((

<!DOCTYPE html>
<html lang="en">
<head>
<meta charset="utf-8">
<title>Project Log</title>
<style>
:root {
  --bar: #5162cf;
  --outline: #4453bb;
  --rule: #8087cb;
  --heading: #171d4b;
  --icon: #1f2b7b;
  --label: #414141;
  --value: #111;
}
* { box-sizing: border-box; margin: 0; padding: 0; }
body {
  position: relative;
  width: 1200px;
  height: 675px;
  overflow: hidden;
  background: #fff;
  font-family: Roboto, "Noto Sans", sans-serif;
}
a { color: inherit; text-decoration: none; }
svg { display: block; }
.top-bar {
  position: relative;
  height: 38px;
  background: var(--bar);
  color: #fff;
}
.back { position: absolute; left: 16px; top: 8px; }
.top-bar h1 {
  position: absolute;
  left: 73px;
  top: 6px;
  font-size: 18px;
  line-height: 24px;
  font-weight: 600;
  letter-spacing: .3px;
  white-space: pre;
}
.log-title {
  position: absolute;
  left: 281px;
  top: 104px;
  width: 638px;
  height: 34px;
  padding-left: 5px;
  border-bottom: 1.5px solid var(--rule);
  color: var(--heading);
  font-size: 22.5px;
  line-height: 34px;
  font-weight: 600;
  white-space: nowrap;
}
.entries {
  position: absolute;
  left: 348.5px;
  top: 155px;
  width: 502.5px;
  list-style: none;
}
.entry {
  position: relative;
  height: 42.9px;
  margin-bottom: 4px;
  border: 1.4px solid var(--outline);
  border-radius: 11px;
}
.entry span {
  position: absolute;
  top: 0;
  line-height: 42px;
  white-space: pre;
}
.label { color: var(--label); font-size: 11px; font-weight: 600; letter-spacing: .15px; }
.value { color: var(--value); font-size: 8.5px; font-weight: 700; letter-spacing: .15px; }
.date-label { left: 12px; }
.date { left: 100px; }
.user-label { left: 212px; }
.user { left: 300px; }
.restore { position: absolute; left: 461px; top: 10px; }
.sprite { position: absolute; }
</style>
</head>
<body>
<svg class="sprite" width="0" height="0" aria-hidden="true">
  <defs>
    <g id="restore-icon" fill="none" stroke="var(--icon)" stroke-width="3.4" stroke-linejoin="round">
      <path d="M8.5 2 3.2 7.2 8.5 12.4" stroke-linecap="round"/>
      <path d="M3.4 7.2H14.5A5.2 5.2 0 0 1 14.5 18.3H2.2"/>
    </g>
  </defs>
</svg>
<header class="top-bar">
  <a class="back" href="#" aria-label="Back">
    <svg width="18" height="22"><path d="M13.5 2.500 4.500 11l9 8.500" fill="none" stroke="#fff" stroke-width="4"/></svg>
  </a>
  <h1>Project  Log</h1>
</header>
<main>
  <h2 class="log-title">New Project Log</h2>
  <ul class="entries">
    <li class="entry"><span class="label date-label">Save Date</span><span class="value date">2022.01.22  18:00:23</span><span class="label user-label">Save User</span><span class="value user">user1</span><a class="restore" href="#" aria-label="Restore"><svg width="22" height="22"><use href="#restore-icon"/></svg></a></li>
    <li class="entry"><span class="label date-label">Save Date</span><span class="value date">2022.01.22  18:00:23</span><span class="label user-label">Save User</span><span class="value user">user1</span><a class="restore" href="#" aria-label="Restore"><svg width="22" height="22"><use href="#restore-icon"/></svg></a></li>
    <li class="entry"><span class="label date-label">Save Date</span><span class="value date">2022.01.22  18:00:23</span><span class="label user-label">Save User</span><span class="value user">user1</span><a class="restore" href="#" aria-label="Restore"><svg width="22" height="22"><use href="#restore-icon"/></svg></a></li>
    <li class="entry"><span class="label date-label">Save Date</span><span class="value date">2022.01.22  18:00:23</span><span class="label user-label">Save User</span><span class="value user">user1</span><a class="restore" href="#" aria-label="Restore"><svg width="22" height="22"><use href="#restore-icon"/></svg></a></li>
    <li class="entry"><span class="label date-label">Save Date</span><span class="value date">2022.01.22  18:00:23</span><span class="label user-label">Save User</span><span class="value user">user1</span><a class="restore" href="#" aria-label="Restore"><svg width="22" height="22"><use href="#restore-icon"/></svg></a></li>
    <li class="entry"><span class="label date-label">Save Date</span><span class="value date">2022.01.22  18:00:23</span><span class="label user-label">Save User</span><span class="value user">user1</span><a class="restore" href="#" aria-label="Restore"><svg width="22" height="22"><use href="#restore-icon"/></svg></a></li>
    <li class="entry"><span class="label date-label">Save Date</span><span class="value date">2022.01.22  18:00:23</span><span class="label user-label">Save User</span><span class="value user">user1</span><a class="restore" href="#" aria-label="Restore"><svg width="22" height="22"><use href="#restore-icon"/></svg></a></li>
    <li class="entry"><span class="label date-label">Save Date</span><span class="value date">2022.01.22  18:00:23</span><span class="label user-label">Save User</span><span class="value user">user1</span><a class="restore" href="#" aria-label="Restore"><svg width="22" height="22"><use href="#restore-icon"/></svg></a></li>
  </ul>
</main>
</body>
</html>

))
((

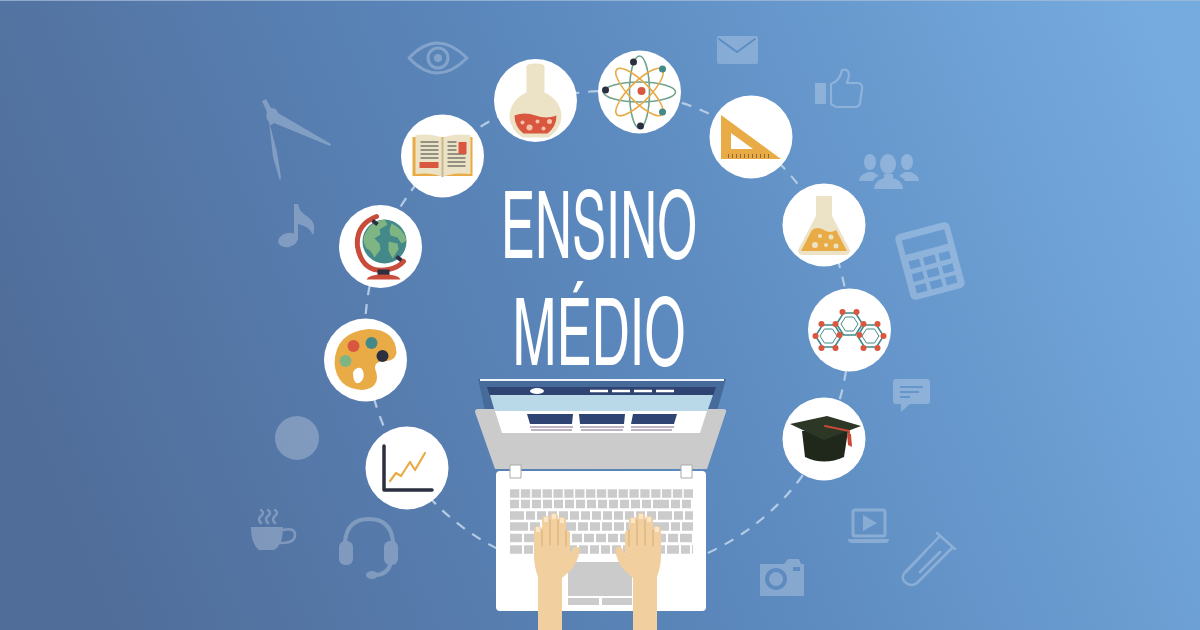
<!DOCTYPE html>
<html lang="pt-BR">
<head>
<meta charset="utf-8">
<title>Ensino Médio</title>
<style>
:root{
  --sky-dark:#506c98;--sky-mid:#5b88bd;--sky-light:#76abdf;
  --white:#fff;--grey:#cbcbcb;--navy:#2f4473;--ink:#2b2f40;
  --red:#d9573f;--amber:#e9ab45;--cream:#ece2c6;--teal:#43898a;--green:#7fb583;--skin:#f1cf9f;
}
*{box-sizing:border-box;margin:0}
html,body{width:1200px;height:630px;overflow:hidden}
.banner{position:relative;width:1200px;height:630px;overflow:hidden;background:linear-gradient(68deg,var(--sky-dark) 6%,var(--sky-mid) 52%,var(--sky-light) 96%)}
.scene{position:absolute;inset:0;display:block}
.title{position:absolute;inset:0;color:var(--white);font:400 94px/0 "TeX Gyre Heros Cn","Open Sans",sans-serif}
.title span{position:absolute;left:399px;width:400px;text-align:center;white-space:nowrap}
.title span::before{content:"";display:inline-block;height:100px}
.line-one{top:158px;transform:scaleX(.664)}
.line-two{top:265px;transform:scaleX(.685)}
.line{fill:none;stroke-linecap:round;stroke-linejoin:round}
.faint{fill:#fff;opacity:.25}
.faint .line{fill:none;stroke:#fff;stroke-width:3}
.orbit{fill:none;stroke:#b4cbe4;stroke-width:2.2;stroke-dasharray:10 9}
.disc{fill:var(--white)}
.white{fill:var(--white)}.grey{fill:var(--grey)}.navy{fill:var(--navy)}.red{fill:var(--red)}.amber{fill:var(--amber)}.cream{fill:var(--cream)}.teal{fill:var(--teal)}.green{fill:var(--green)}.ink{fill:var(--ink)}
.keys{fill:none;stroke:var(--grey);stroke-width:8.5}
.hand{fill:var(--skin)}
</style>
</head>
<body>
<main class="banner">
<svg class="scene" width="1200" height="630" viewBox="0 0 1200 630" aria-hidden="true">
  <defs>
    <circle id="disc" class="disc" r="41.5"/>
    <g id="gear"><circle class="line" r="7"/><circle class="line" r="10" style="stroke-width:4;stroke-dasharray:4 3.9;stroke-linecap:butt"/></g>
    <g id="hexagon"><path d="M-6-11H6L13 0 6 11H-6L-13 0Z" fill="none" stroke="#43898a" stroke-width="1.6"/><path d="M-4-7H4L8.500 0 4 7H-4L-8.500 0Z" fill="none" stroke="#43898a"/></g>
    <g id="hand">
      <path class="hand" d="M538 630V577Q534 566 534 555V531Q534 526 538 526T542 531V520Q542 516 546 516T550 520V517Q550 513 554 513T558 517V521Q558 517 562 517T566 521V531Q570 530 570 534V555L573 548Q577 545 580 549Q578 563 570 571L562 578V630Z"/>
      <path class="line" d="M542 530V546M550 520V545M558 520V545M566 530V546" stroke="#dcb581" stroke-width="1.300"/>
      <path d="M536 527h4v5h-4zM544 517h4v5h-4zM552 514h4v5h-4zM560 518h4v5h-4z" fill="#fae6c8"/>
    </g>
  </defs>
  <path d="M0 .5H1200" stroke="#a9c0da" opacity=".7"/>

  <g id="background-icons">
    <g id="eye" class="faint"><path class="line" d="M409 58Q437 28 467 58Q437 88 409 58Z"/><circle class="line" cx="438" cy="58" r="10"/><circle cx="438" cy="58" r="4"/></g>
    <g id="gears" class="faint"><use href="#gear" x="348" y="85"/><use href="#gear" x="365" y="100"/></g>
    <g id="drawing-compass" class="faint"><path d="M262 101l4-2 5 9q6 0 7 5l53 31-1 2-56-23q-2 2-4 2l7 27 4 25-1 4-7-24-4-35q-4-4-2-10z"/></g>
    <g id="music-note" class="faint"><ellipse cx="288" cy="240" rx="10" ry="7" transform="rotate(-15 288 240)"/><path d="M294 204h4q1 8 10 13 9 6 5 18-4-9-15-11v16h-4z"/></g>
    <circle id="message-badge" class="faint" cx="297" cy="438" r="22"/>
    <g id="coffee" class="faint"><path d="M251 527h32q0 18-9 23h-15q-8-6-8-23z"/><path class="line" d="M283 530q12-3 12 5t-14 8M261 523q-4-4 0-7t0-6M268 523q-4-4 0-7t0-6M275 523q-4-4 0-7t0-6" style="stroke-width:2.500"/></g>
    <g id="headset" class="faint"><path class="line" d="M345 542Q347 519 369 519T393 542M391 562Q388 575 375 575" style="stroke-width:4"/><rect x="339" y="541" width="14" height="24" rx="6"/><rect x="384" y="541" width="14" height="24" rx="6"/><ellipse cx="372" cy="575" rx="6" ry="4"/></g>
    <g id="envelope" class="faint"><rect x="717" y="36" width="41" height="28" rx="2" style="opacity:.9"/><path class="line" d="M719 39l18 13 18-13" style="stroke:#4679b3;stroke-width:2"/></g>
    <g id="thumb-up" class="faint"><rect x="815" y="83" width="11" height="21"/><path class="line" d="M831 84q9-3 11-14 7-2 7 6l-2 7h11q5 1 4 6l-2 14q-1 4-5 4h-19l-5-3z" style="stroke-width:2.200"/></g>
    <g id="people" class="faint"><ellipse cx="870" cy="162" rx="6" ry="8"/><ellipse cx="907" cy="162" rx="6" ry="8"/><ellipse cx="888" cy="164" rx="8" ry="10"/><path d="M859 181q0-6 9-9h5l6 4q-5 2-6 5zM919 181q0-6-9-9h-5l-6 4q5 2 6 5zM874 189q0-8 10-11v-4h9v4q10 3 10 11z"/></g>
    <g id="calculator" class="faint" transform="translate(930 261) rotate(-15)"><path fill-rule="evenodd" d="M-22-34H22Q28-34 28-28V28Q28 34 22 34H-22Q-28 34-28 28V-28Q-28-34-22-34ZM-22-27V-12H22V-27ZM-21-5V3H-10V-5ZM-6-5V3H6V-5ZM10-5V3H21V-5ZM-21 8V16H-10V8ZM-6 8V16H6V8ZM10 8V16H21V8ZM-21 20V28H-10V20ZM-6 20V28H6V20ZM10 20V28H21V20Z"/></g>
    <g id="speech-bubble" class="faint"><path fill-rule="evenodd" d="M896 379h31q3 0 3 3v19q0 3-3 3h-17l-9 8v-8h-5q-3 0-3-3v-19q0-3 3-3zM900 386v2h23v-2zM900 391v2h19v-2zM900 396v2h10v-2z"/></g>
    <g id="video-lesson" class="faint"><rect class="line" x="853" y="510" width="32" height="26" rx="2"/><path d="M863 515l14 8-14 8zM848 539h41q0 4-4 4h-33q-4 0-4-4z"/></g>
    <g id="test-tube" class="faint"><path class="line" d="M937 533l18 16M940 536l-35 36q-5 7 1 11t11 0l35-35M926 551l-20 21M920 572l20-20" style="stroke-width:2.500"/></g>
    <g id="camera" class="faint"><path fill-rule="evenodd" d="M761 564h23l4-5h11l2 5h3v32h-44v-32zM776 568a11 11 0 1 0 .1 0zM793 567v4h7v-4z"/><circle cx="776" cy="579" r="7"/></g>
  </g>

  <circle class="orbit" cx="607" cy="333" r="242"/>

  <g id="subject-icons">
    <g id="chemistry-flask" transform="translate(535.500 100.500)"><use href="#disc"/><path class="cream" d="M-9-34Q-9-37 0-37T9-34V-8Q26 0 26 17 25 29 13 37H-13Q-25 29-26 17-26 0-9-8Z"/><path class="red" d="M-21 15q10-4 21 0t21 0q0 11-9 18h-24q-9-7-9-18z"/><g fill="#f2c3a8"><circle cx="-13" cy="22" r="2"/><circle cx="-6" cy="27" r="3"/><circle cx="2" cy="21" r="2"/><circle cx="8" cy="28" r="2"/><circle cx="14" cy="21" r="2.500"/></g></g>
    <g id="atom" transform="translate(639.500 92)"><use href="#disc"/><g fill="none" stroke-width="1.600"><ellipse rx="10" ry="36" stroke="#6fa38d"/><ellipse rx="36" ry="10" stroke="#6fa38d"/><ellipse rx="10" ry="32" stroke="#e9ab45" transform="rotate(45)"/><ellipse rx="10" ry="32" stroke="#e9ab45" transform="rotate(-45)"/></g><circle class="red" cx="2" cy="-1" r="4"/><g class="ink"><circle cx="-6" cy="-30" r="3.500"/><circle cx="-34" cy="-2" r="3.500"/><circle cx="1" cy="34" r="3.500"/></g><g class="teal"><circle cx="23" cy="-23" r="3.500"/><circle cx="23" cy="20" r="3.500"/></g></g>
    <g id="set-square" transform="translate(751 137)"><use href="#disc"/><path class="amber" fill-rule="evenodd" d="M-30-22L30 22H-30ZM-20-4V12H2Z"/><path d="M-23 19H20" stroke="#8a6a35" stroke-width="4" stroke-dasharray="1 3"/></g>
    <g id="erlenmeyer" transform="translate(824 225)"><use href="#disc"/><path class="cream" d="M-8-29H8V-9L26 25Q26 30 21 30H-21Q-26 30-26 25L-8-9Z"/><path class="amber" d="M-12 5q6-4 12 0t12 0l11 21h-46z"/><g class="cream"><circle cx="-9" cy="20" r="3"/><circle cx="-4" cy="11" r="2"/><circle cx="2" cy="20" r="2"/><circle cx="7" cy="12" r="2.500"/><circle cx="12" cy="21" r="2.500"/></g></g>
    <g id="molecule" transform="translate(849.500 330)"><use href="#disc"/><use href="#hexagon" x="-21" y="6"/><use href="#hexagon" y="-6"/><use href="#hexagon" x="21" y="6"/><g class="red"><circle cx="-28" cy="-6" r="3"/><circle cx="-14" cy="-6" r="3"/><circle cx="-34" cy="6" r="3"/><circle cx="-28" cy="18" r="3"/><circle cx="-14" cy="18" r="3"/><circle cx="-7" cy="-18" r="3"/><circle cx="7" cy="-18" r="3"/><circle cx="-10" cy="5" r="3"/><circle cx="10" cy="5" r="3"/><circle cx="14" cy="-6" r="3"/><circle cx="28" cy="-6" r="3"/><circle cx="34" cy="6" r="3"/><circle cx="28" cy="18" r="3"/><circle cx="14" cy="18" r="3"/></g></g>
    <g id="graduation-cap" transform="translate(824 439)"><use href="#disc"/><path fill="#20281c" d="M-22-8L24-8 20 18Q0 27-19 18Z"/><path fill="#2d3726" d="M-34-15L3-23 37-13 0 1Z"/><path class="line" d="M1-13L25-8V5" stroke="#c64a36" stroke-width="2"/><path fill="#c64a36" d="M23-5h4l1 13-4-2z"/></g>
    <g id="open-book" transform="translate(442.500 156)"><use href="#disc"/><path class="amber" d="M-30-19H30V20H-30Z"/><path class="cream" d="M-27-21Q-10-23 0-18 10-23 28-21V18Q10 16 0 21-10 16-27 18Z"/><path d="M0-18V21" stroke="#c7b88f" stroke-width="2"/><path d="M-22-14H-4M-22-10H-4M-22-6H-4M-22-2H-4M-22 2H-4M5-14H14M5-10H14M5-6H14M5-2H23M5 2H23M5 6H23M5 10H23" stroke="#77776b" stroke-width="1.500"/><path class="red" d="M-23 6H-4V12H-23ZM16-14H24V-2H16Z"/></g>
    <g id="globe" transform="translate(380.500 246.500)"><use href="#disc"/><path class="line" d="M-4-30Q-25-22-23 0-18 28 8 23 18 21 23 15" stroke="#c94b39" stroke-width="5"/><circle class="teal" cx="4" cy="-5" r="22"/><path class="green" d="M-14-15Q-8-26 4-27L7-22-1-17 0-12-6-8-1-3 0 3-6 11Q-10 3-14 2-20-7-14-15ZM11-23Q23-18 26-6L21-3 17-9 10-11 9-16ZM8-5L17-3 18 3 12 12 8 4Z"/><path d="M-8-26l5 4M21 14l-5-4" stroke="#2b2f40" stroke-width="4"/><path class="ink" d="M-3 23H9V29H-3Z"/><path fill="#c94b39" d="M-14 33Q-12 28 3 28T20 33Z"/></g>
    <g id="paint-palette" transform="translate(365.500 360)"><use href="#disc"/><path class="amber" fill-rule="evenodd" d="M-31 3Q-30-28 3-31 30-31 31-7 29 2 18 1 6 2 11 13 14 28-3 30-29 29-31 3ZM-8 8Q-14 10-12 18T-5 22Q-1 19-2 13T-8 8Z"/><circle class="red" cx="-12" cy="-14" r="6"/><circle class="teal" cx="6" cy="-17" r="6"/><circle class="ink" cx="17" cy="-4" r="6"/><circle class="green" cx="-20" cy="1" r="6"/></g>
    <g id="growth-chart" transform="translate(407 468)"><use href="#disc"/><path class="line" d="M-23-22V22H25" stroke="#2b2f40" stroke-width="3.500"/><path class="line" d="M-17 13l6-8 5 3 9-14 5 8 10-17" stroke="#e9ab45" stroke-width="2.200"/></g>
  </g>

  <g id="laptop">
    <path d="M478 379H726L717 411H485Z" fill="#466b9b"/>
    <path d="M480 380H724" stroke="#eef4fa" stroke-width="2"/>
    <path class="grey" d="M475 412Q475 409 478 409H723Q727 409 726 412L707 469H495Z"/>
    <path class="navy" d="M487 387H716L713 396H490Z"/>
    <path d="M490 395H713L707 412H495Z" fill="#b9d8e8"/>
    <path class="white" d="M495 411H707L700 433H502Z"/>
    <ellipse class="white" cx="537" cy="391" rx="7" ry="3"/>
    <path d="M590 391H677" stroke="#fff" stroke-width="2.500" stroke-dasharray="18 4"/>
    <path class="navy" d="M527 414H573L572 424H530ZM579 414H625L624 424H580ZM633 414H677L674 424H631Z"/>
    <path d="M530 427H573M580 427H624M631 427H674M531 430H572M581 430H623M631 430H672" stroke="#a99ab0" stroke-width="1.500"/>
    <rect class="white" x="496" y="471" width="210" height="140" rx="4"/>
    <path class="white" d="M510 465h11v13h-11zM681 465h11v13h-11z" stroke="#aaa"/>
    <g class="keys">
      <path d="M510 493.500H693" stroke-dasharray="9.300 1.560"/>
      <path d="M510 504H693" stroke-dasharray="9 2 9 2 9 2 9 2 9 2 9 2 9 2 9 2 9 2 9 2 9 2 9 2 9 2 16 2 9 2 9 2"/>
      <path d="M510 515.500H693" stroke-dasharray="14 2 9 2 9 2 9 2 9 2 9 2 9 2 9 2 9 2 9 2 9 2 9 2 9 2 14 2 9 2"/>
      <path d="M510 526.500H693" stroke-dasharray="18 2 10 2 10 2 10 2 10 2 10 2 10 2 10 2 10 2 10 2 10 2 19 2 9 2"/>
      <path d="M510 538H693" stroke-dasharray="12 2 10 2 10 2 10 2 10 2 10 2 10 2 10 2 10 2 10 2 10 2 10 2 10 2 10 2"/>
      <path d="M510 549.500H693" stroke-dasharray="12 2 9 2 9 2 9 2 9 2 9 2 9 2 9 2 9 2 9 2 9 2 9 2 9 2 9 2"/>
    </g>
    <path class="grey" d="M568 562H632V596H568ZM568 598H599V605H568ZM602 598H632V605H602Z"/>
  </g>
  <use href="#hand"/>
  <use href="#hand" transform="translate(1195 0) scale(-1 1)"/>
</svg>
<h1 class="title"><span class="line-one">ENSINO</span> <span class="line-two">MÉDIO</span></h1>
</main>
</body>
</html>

))

What is the number of lines above that contain the word "white"? Answer with that number only.

◆ **Exercise answer**:
12